WHAT YOU NEED TO DO ->
Without reproducing any picture, copy the records word for word.

(Dataset entries)
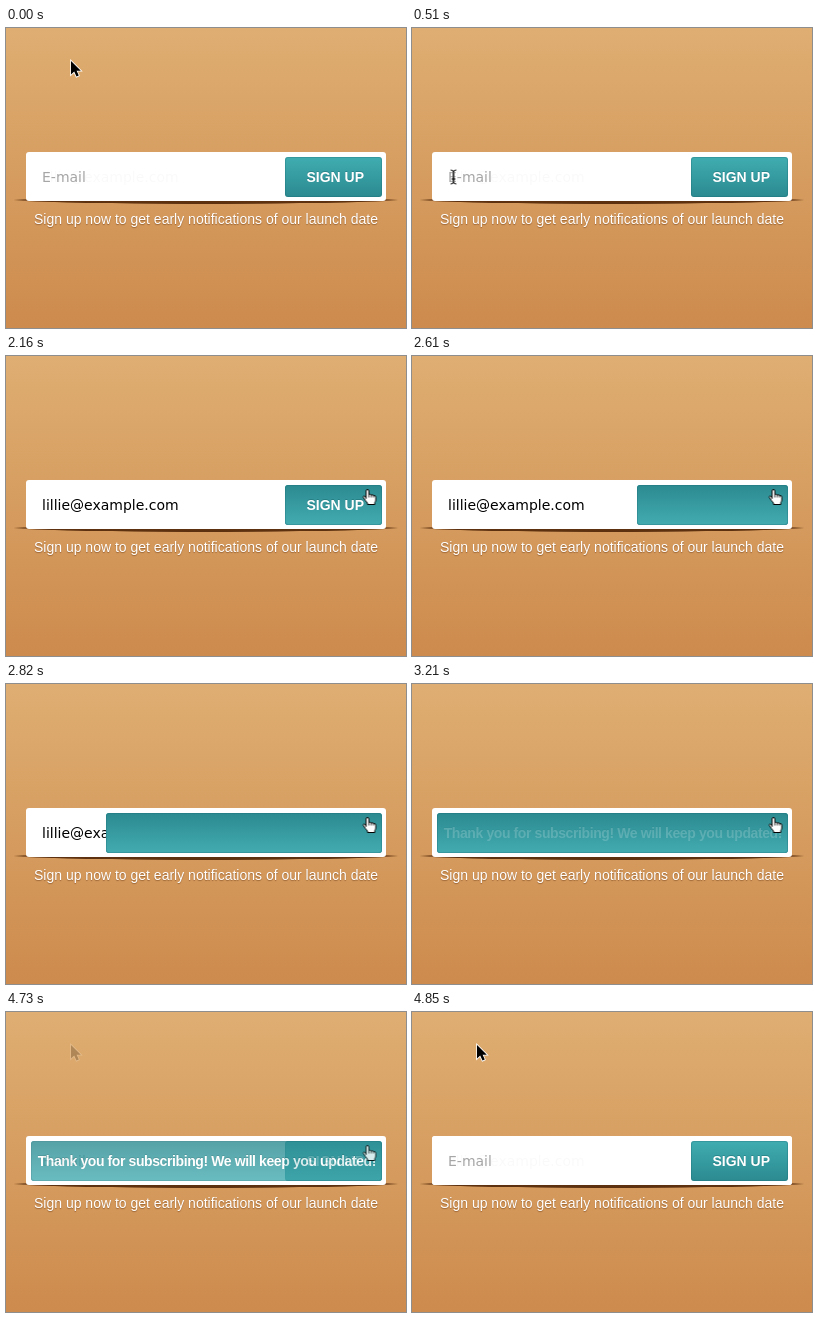
An HTML page for the animation above (4.88 s loop, 400 px wide and 300 px high).

```html
<!DOCTYPE html>
<html lang="en">
<head>
<meta charset="utf-8">
<title>Sign-up form</title>
<style>
  html, body { margin: 0; width: 100%; height: 100%; overflow: hidden; }
  body { background: linear-gradient(#dfae72, #cd8b4d); }

  .stage, .scene { position: absolute; left: 0; top: 0; width: 400px; height: 300px; overflow: hidden; }
  .stage *, .scene { box-sizing: border-box; }
  .stage div, .stage span { position: absolute; white-space: nowrap; }

  .shadow {
    left: 6px; top: 168px; width: 388px; height: 8px;
    background: radial-gradient(closest-side, rgba(80, 38, 8, .9) 88%, rgba(80, 38, 8, .5) 95%, transparent);
  }
  .field { left: 20px; top: 124px; width: 360px; height: 49px; border-radius: 3px; background: #fff; }
  .caption {
    left: 0; top: 181px; width: 400px; text-align: center; color: #fff;
    font: 14px/20px "Liberation Sans", Arial, sans-serif;
    text-shadow: 0 1px 1px rgba(90, 45, 10, .45);
  }

  .entry { left: 36px; top: 129px; font: 14px/40px "DejaVu Sans", sans-serif; color: #000; }
  .hint { color: #a6a6a6; }
  .faint { opacity: .02; }

  .button {
    right: 24px; top: 129px; width: 97px; height: 40px; border-radius: 3px; overflow: hidden;
    background: linear-gradient(#40adb1, #2b8a90);
    box-shadow: inset 0 0 0 1px rgba(25, 105, 112, .3);
    color: #fff; font: bold 14px/40px "Liberation Sans", Arial, sans-serif;
    text-shadow: 0 -1px 0 rgba(0, 60, 65, .25);
  }
  .pressed { left: 0; top: 0; width: 100%; height: 100%; background: linear-gradient(#2b8a90, #43acb1);
    box-shadow: inset 0 0 0 1px rgba(25, 105, 112, .3); border-radius: 3px; }
  .label { right: 18px; top: 0; }
  .thanks { right: 6px; top: 0; letter-spacing: -.4px; }

  svg { position: absolute; left: 0; top: 0; overflow: visible; }
  .pointer { left: 0; top: 0; width: 0; height: 0; transform: translate(65px, 33px); }

  /* One shared clock: 1% = 48.8 ms */
  .live .pointer, .live .arrow, .live .beam, .live .hand, .live .hint, .live .email,
  .live .button, .live .pressed, .live .label, .live .thanks, .restart {
    animation: 4880ms step-end infinite;
  }
  .live .pointer { animation-name: travel; }
  .live .arrow { animation-name: arrow; }
  .live .beam { animation-name: beam; }
  .live .hand { animation-name: hand; }
  .live .hint { animation-name: hint; }
  .live .email { animation-name: email; }
  .live .button { animation-name: widen; }
  .live .pressed { animation-name: press; }
  .live .label { animation-name: label; }
  .live .thanks { animation-name: thanks; }
  .restart { animation-name: restart; }

  @keyframes travel {
    0% { transform: translate(65px, 33px); animation-timing-function: steps(17); }
    10.45% { transform: translate(41.5px, 149px); }
    27.66% { transform: translate(41.5px, 149px); animation-timing-function: steps(27); }
    44.26%, 100% { transform: translate(363.5px, 141px); }
  }
  @keyframes arrow { 0% { opacity: 1; } 8.6%, 100% { opacity: 0; } }
  @keyframes beam { 0% { opacity: 0; } 8.6% { opacity: 1; } 39.34%, 100% { opacity: 0; } }
  @keyframes hand { 0% { opacity: 0; } 39.34%, 100% { opacity: 1; } }
  @keyframes hint { 0% { opacity: 1; } 20.9%, 100% { opacity: 0; } }
  @keyframes email { 0% { opacity: .02; } 20.9%, 100% { opacity: 1; } }
  @keyframes press { 0% { opacity: 0; } 39.34%, 100% { opacity: 1; } }
  @keyframes label {
    0% { opacity: 1; }
    49.18% { opacity: 1; animation-timing-function: steps(4); }
    51.63%, 100% { opacity: 0; }
  }
  @keyframes widen {
    0% { width: 97px; }
    51.63% { width: 97px; animation-timing-function: steps(10); }
    57.78% { width: 276px; animation-timing-function: steps(4); }
    60.24%, 100% { width: 351px; }
  }
  @keyframes thanks {
    0% { opacity: 0; }
    64.54% { opacity: 0; animation-timing-function: steps(11); }
    71.31%, 100% { opacity: 1; }
  }
  @keyframes restart {
    0% { opacity: 0; }
    96.31% { opacity: 0; animation-timing-function: steps(5); }
    99.38%, 100% { opacity: 1; }
  }
</style>
</head>
<body>
<svg width="0" height="0">
  <defs>
    <path id="arrow" d="M0 0V13.6L3.2 10.6 5.5 15.6 7.8 14.6 5.6 9.8H9.8Z"
      fill="#000" stroke="#fff" stroke-width="1.6" paint-order="stroke"/>
    <path id="beam" fill="none"
      d="M-2.8-7Q0-7 0-4.8V4.8Q0 7-2.8 7M2.8-7Q0-7 0-4.8V4.8Q0 7 2.8 7M-2 2H2"/>
    <g id="hand" stroke="#000" stroke-linejoin="round">
      <path fill="#fff" d="M-3.4 1.5V-6q0-1.5 1.4-1.5T-.6-6v3.6q1.4-.8 2.4.4 1.6-.6 2.3.5 2.2-.3 2.2 1.6V3q0 1.3-1 2.6V7.5H-2V6Q-4 4-6 .6q-.6-1.4.6-1.6 1 0 2 2z"/>
      <path fill="none" stroke-width=".8" d="M-.6-2.4V.5M1.8-2V.5M4.1-1.5V.5"/>
    </g>
  </defs>
</svg>

<div class="stage">
  <div class="shadow"></div>
  <div class="caption">Sign up now to get early notifications of our launch date</div>

  <div class="scene live">
    <div class="field"></div>
    <span class="entry email">lillie@example.com</span>
    <span class="entry hint">E-mail</span>
    <div class="button">
      <div class="pressed"></div>
      <span class="label">SIGN UP</span>
      <span class="thanks">Thank you for subscribing! We will keep you updated!</span>
    </div>
    <div class="pointer">
      <svg width="1" height="1">
        <use class="arrow" href="#arrow"/>
        <g class="beam">
          <use href="#beam" stroke="#fff" stroke-width="2.6"/>
          <use href="#beam" stroke="#000"/>
        </g>
        <use class="hand" href="#hand"/>
      </svg>
    </div>
  </div>

  <div class="scene restart">
    <div class="field"></div>
    <span class="entry faint">lillie@example.com</span>
    <span class="entry hint">E-mail</span>
    <div class="button"><span class="label">SIGN UP</span></div>
    <div class="pointer"><svg width="1" height="1"><use href="#arrow"/></svg></div>
  </div>
</div>
</body>
</html>
```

EXERCISE ANSWER ->
An HTML page for the animation above (4.88 s loop, 400 px wide and 300 px high).

```html
<!DOCTYPE html>
<html lang="en">
<head>
<meta charset="utf-8">
<title>Sign-up form</title>
<style>
  html, body { margin: 0; width: 100%; height: 100%; overflow: hidden; }
  body { background: linear-gradient(#dfae72, #cd8b4d); }

  .stage, .scene { position: absolute; left: 0; top: 0; width: 400px; height: 300px; overflow: hidden; }
  .stage *, .scene { box-sizing: border-box; }
  .stage div, .stage span { position: absolute; white-space: nowrap; }

  .shadow {
    left: 6px; top: 168px; width: 388px; height: 8px;
    background: radial-gradient(closest-side, rgba(80, 38, 8, .9) 88%, rgba(80, 38, 8, .5) 95%, transparent);
  }
  .field { left: 20px; top: 124px; width: 360px; height: 49px; border-radius: 3px; background: #fff; }
  .caption {
    left: 0; top: 181px; width: 400px; text-align: center; color: #fff;
    font: 14px/20px "Liberation Sans", Arial, sans-serif;
    text-shadow: 0 1px 1px rgba(90, 45, 10, .45);
  }

  .entry { left: 36px; top: 129px; font: 14px/40px "DejaVu Sans", sans-serif; color: #000; }
  .hint { color: #a6a6a6; }
  .faint { opacity: .02; }

  .button {
    right: 24px; top: 129px; width: 97px; height: 40px; border-radius: 3px; overflow: hidden;
    background: linear-gradient(#40adb1, #2b8a90);
    box-shadow: inset 0 0 0 1px rgba(25, 105, 112, .3);
    color: #fff; font: bold 14px/40px "Liberation Sans", Arial, sans-serif;
    text-shadow: 0 -1px 0 rgba(0, 60, 65, .25);
  }
  .pressed { left: 0; top: 0; width: 100%; height: 100%; background: linear-gradient(#2b8a90, #43acb1);
    box-shadow: inset 0 0 0 1px rgba(25, 105, 112, .3); border-radius: 3px; }
  .label { right: 18px; top: 0; }
  .thanks { right: 6px; top: 0; letter-spacing: -.4px; }

  svg { position: absolute; left: 0; top: 0; overflow: visible; }
  .pointer { left: 0; top: 0; width: 0; height: 0; transform: translate(65px, 33px); }

  /* One shared clock: 1% = 48.8 ms */
  .live .pointer, .live .arrow, .live .beam, .live .hand, .live .hint, .live .email,
  .live .button, .live .pressed, .live .label, .live .thanks, .restart {
    animation: 4880ms step-end infinite;
  }
  .live .pointer { animation-name: travel; }
  .live .arrow { animation-name: arrow; }
  .live .beam { animation-name: beam; }
  .live .hand { animation-name: hand; }
  .live .hint { animation-name: hint; }
  .live .email { animation-name: email; }
  .live .button { animation-name: widen; }
  .live .pressed { animation-name: press; }
  .live .label { animation-name: label; }
  .live .thanks { animation-name: thanks; }
  .restart { animation-name: restart; }

  @keyframes travel {
    0% { transform: translate(65px, 33px); animation-timing-function: steps(17); }
    10.45% { transform: translate(41.5px, 149px); }
    27.66% { transform: translate(41.5px, 149px); animation-timing-function: steps(27); }
    44.26%, 100% { transform: translate(363.5px, 141px); }
  }
  @keyframes arrow { 0% { opacity: 1; } 8.6%, 100% { opacity: 0; } }
  @keyframes beam { 0% { opacity: 0; } 8.6% { opacity: 1; } 39.34%, 100% { opacity: 0; } }
  @keyframes hand { 0% { opacity: 0; } 39.34%, 100% { opacity: 1; } }
  @keyframes hint { 0% { opacity: 1; } 20.9%, 100% { opacity: 0; } }
  @keyframes email { 0% { opacity: .02; } 20.9%, 100% { opacity: 1; } }
  @keyframes press { 0% { opacity: 0; } 39.34%, 100% { opacity: 1; } }
  @keyframes label {
    0% { opacity: 1; }
    49.18% { opacity: 1; animation-timing-function: steps(4); }
    51.63%, 100% { opacity: 0; }
  }
  @keyframes widen {
    0% { width: 97px; }
    51.63% { width: 97px; animation-timing-function: steps(10); }
    57.78% { width: 276px; animation-timing-function: steps(4); }
    60.24%, 100% { width: 351px; }
  }
  @keyframes thanks {
    0% { opacity: 0; }
    64.54% { opacity: 0; animation-timing-function: steps(11); }
    71.31%, 100% { opacity: 1; }
  }
  @keyframes restart {
    0% { opacity: 0; }
    96.31% { opacity: 0; animation-timing-function: steps(5); }
    99.38%, 100% { opacity: 1; }
  }
</style>
</head>
<body>
<svg width="0" height="0">
  <defs>
    <path id="arrow" d="M0 0V13.6L3.2 10.6 5.5 15.6 7.8 14.6 5.6 9.8H9.8Z"
      fill="#000" stroke="#fff" stroke-width="1.6" paint-order="stroke"/>
    <path id="beam" fill="none"
      d="M-2.8-7Q0-7 0-4.8V4.8Q0 7-2.8 7M2.8-7Q0-7 0-4.8V4.8Q0 7 2.8 7M-2 2H2"/>
    <g id="hand" stroke="#000" stroke-linejoin="round">
      <path fill="#fff" d="M-3.4 1.5V-6q0-1.5 1.4-1.5T-.6-6v3.6q1.4-.8 2.4.4 1.6-.6 2.3.5 2.2-.3 2.2 1.6V3q0 1.3-1 2.6V7.5H-2V6Q-4 4-6 .6q-.6-1.4.6-1.6 1 0 2 2z"/>
      <path fill="none" stroke-width=".8" d="M-.6-2.4V.5M1.8-2V.5M4.1-1.5V.5"/>
    </g>
  </defs>
</svg>

<div class="stage">
  <div class="shadow"></div>
  <div class="caption">Sign up now to get early notifications of our launch date</div>

  <div class="scene live">
    <div class="field"></div>
    <span class="entry email">lillie@example.com</span>
    <span class="entry hint">E-mail</span>
    <div class="button">
      <div class="pressed"></div>
      <span class="label">SIGN UP</span>
      <span class="thanks">Thank you for subscribing! We will keep you updated!</span>
    </div>
    <div class="pointer">
      <svg width="1" height="1">
        <use class="arrow" href="#arrow"/>
        <g class="beam">
          <use href="#beam" stroke="#fff" stroke-width="2.6"/>
          <use href="#beam" stroke="#000"/>
        </g>
        <use class="hand" href="#hand"/>
      </svg>
    </div>
  </div>

  <div class="scene restart">
    <div class="field"></div>
    <span class="entry faint">lillie@example.com</span>
    <span class="entry hint">E-mail</span>
    <div class="button"><span class="label">SIGN UP</span></div>
    <div class="pointer"><svg width="1" height="1"><use href="#arrow"/></svg></div>
  </div>
</div>
</body>
</html>
```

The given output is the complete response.